### [Assignment]
Take each line of the entries below that contains "pattern" and copy it.

:::::

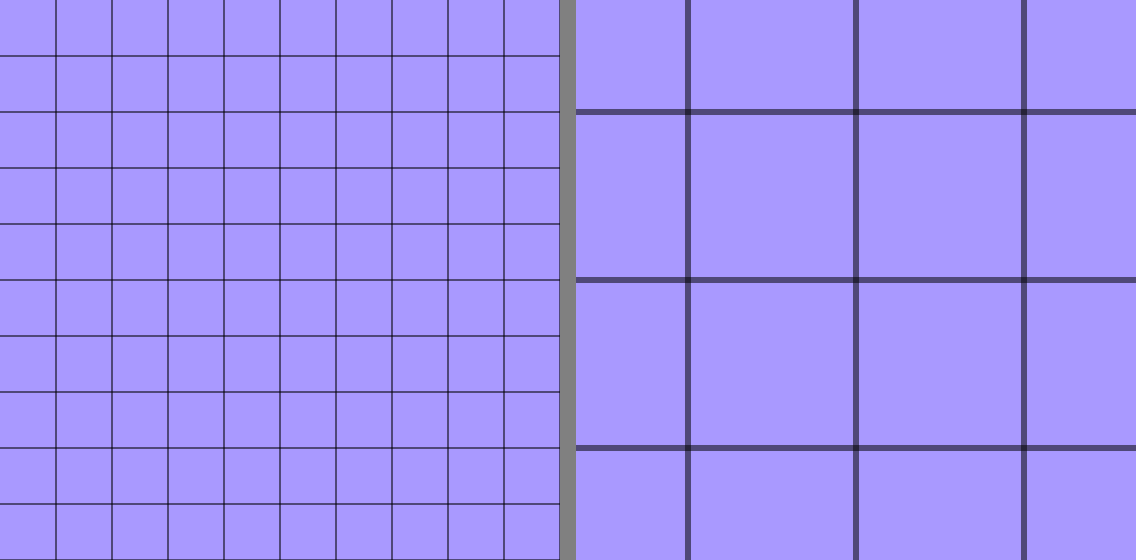
Left, the full canvas; right, a detail of the centre.
Write a Shadertoy shader that draws this pattern.

```glsl
// A flat lavender sheet ruled into ten by ten squares with thin, translucent
// black lines. Each axis finds the distance to its nearest rule; the two
// coverages multiply, so the crossings come out darker than the lines.

// Ink coverage of a rule at signed distance d from its centre line.
float ruleCoverage(float d, float softness) {
    return 1.0 - smoothstep(-softness, softness, abs(d) - 0.00195);
}

void mainImage(out vec4 fragColor, in vec2 fragCoord) {
    vec2 uv = fragCoord / iResolution.xy;
    vec2 softness = 0.25 / iResolution.xy;

    // Nearest rule: every cell owns its right and bottom side,
    // so the left and top borders of the sheet stay bare.
    vec2 nearestRule = clamp(floor(uv * 10.0 + 0.5), vec2(1.0, 0.0), vec2(10.0, 9.0)) / 10.0;
    vec2 offset = uv - nearestRule;

    // Lay the vertical and horizontal ink over the ground.
    float vertical = ruleCoverage(offset.x, softness.x);
    float horizontal = ruleCoverage(offset.y, softness.y);
    vec3 ground = vec3(0.663, 0.6, 1.0);
    vec3 color = ground * (1.0 - 0.53 * vertical) * (1.0 - 0.53 * horizontal);

    fragColor = vec4(color, 1.0);
}
```
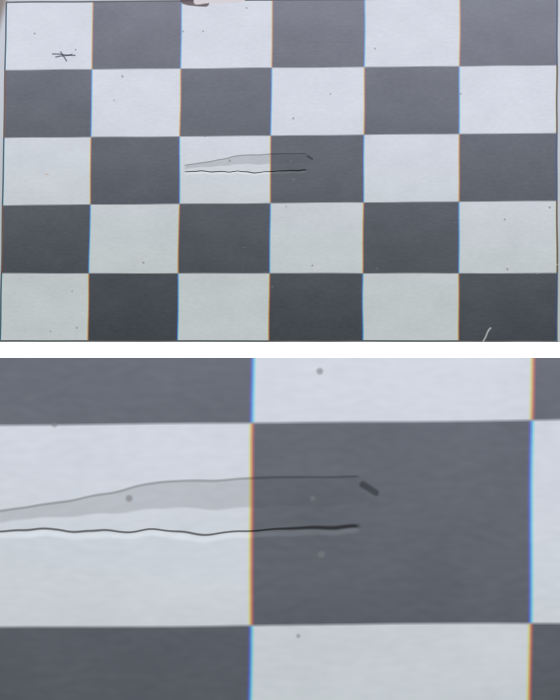
Top: the whole. Bottom: its middle third, enlarged.
This pattern is drawn by a Shadertoy shader. Its source:

```glsl
// A worn printed checkerboard, six columns by five rows, lit from above.
// Gently warped board coordinates give soft checks with colour fringes;
// gradient noise, strokes and specks add stains, a long tear and creases.

const float PI = 3.14159265;

vec2 hash2(vec2 p) {
    p = vec2(dot(p, vec2(127.1, 311.7)), dot(p, vec2(269.5, 183.3)));
    return fract(sin(p) * 43758.55);
}

float corner(vec2 cell, vec2 offset, vec2 f) {
    return dot(hash2(cell + offset) * 2.0 - 1.0, f - offset);
}

float gradientNoise(vec2 p) {
    vec2 i = floor(p), f = fract(p);
    vec2 u = f * f * f * (f * (f * 6.0 - 15.0) + 10.0);
    return mix(mix(corner(i, vec2(0, 0), f), corner(i, vec2(1, 0), f), u.x),
               mix(corner(i, vec2(0, 1), f), corner(i, vec2(1, 1), f), u.x), u.y);
}

float fbm(vec2 p) {
    float sum = 0.0, gain = 0.6;
    for (int i = 0; i < 4; i++) {
        sum += gain * gradientNoise(p);
        p = p * 2.1 + 7.3;
        gain *= 0.5;
    }
    return sum;
}

// Coverage of a line from a to b with half width w and softness s
float stroke(vec2 p, vec2 a, vec2 b, float w, float s) {
    vec2 d = b - a;
    float t = clamp(dot(p - a, d) / dot(d, d), 0.0, 1.0);
    return 1.0 - smoothstep(w - s, w + s, length(p - a - d * t));
}

// 1 between lo and hi, fading over s
float band(float x, float lo, float hi, float s) {
    return smoothstep(lo - s, lo + s, x) * (1.0 - smoothstep(hi - s, hi + s, x));
}

// Warped position counted in columns and rows
vec2 boardPosition(vec2 uv) {
    float x = uv.x - 0.0115 * uv.y * (1.0 - uv.x);
    float row = (uv.y - 0.003) * 5.05 - 0.07 * uv.x * smoothstep(0.2, 0.4, uv.y);
    return vec2(x * (6.45 - 0.42 * x), row);
}

// Sparse dots, one candidate in each cell of a fine grid
float specks(vec2 p, float s) {
    vec2 cell = floor(p * 16.0), h = hash2(cell + 3.0);
    vec2 d = fract(p * 16.0) - 0.25 - 0.5 * h;
    float r = 0.0012 + 0.002 * h.x;
    return step(0.86, hash2(cell + 41.0).y) * (1.0 - smoothstep(r - s, r + s, length(d) / 16.0));
}

void mainImage(out vec4 fragColor, in vec2 fragCoord) {
    vec2 uv = fragCoord / iResolution.xy;
    vec2 p = fragCoord / iResolution.y;
    float s = max(0.0018, 1.0 / iResolution.y);
    vec2 rough = 0.005 * vec2(gradientNoise(p * 30.0), gradientNoise(p * 30.0 + 17.0));
    vec2 board = boardPosition(uv + 0.002 * gradientNoise(p * 6.0));

    // Checks, with red and blue slightly displaced
    vec3 across = sin(PI * (board.x + vec3(-0.007, 0.0, 0.007))) * 0.26 / (PI * s);
    float down = sin(PI * board.y) * 0.2 / (PI * s);
    vec3 check = 0.5 + 0.5 * clamp(across, -1.0, 1.0) * clamp(down, -1.0, 1.0);

    // Ink and paper brighten toward the top
    float light = clamp(uv.y * 0.92 + uv.x * 0.1 - 0.02 + 0.1 * fbm(p * 2.0), 0.0, 1.0);
    vec3 ink = mix(vec3(0.25, 0.27, 0.29), vec3(0.52, 0.53, 0.58), light);
    vec3 paper = mix(vec3(0.74, 0.77, 0.775), vec3(0.83, 0.85, 0.895), smoothstep(0.1, 0.75, light));
    vec3 color = mix(ink, paper, check);
    color += 0.035 * fbm(p * vec2(9.0, 14.0)) + 0.02 * gradientNoise(p * vec2(60.0, 150.0));

    // Sheet border and the surface beyond it
    vec2 inset = min(board, vec2(6.0, 5.0) - board) * vec2(0.26, 0.2);
    float edge = min(inset.x, inset.y);
    color = mix(paper * 0.93, color, smoothstep(-s, s, edge));
    color *= 1.0 - 0.4 * (1.0 - smoothstep(0.0, s * 1.5, abs(edge)));

    // Long tear: lifted grey flap above a thin dark crack
    float wave = 0.012 * gradientNoise(vec2(p.x * 14.0, 2.5)) + rough.y;
    float lower = 0.498 + wave;
    float upper = 0.517 + 0.032 * smoothstep(0.53, 0.75, p.x) + wave * 0.5;
    float flap = band(p.y, mix(lower, upper, 0.45), upper, s) * band(p.x, 0.54, 0.9, 0.01);
    color *= 1.0 - flap * mix(0.04, 0.11, check.g);
    float span = band(p.x, 0.54, 0.895, 0.004);
    float crack = 1.0 - smoothstep(0.0, s + 0.0015 * smoothstep(0.8, 0.88, p.x), abs(p.y - lower));
    float rim = 1.0 - smoothstep(0.0, s * 1.3, abs(p.y - upper));
    color *= 1.0 - span * (0.5 * crack + 0.2 * rim);
    color += 0.05 * span * band(p.y, lower - 0.007, lower - 0.002, s);
    color *= 1.0 - 0.3 * stroke(p + rough, vec2(0.9, 0.543), vec2(0.912, 0.535), 0.003, s);

    // Small crossed scratch at upper left, faint red scuff below it
    for (int i = 0; i < 3; i++) {
        float n = float(i), a = -0.1 - 0.95 * n * (n - 1.0) * 0.5 + 0.25 * n * (2.0 - n);
        vec2 arm = vec2(cos(a), sin(a)) * (0.033 - 0.009 * n);
        vec2 mid = vec2(0.187, 0.84 - 0.003 * n);
        color = mix(color, vec3(0.24, 0.26, 0.32), 0.75 * stroke(p + rough, mid - arm, mid + arm, 0.0015, s));
    }
    float scuff = stroke(p + rough * 2.0, vec2(0.102, 0.492), vec2(0.143, 0.488), 0.002, s);
    color = mix(color, vec3(0.76, 0.56, 0.55), scuff * smoothstep(-0.1, 0.2, gradientNoise(p * 90.0)) * 0.7);

    // Specks and pale creases near the lower right corner
    color = mix(color, mix(vec3(0.52), vec3(0.36, 0.35, 0.36), check.g), 0.4 * specks(p, s));
    float crease = stroke(p + rough * 2.0, vec2(1.412, 0.0), vec2(1.433, 0.041), 0.0025, s);
    crease = max(crease, 0.6 * stroke(p + rough * 2.0, vec2(1.57, 0.2), vec2(1.65, 0.234), 0.0015, s));
    color = mix(color, vec3(0.78, 0.79, 0.78), 0.75 * crease);
    color = mix(color, vec3(0.62, 0.63, 0.62), 0.7 * smoothstep(1.635, 1.65, p.x + 0.25 * rough.x - p.y * 0.15));

    // Curled paper at the top edge and a stained top left corner
    float gap = stroke(p + rough, vec2(0.54, 1.0), vec2(0.6, 0.992), 0.012, s);
    color = mix(color, vec3(0.36, 0.31, 0.33), 0.8 * gap);
    color = mix(color, vec3(0.84, 0.82, 0.84), stroke(p + rough, vec2(0.575, 0.997), vec2(0.71, 1.003), 0.009, s));
    color = mix(color, vec3(0.42, 0.36, 0.32), 0.6 * (1.0 - smoothstep(0.006, 0.03, p.x + (1.0 - p.y) * 0.25)));

    fragColor = vec4(clamp(color, 0.0, 1.0), 1.0);
}
```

:::::

### [Exercise result]
Write a Shadertoy shader that draws this pattern.
This pattern is drawn by a Shadertoy shader. Its source:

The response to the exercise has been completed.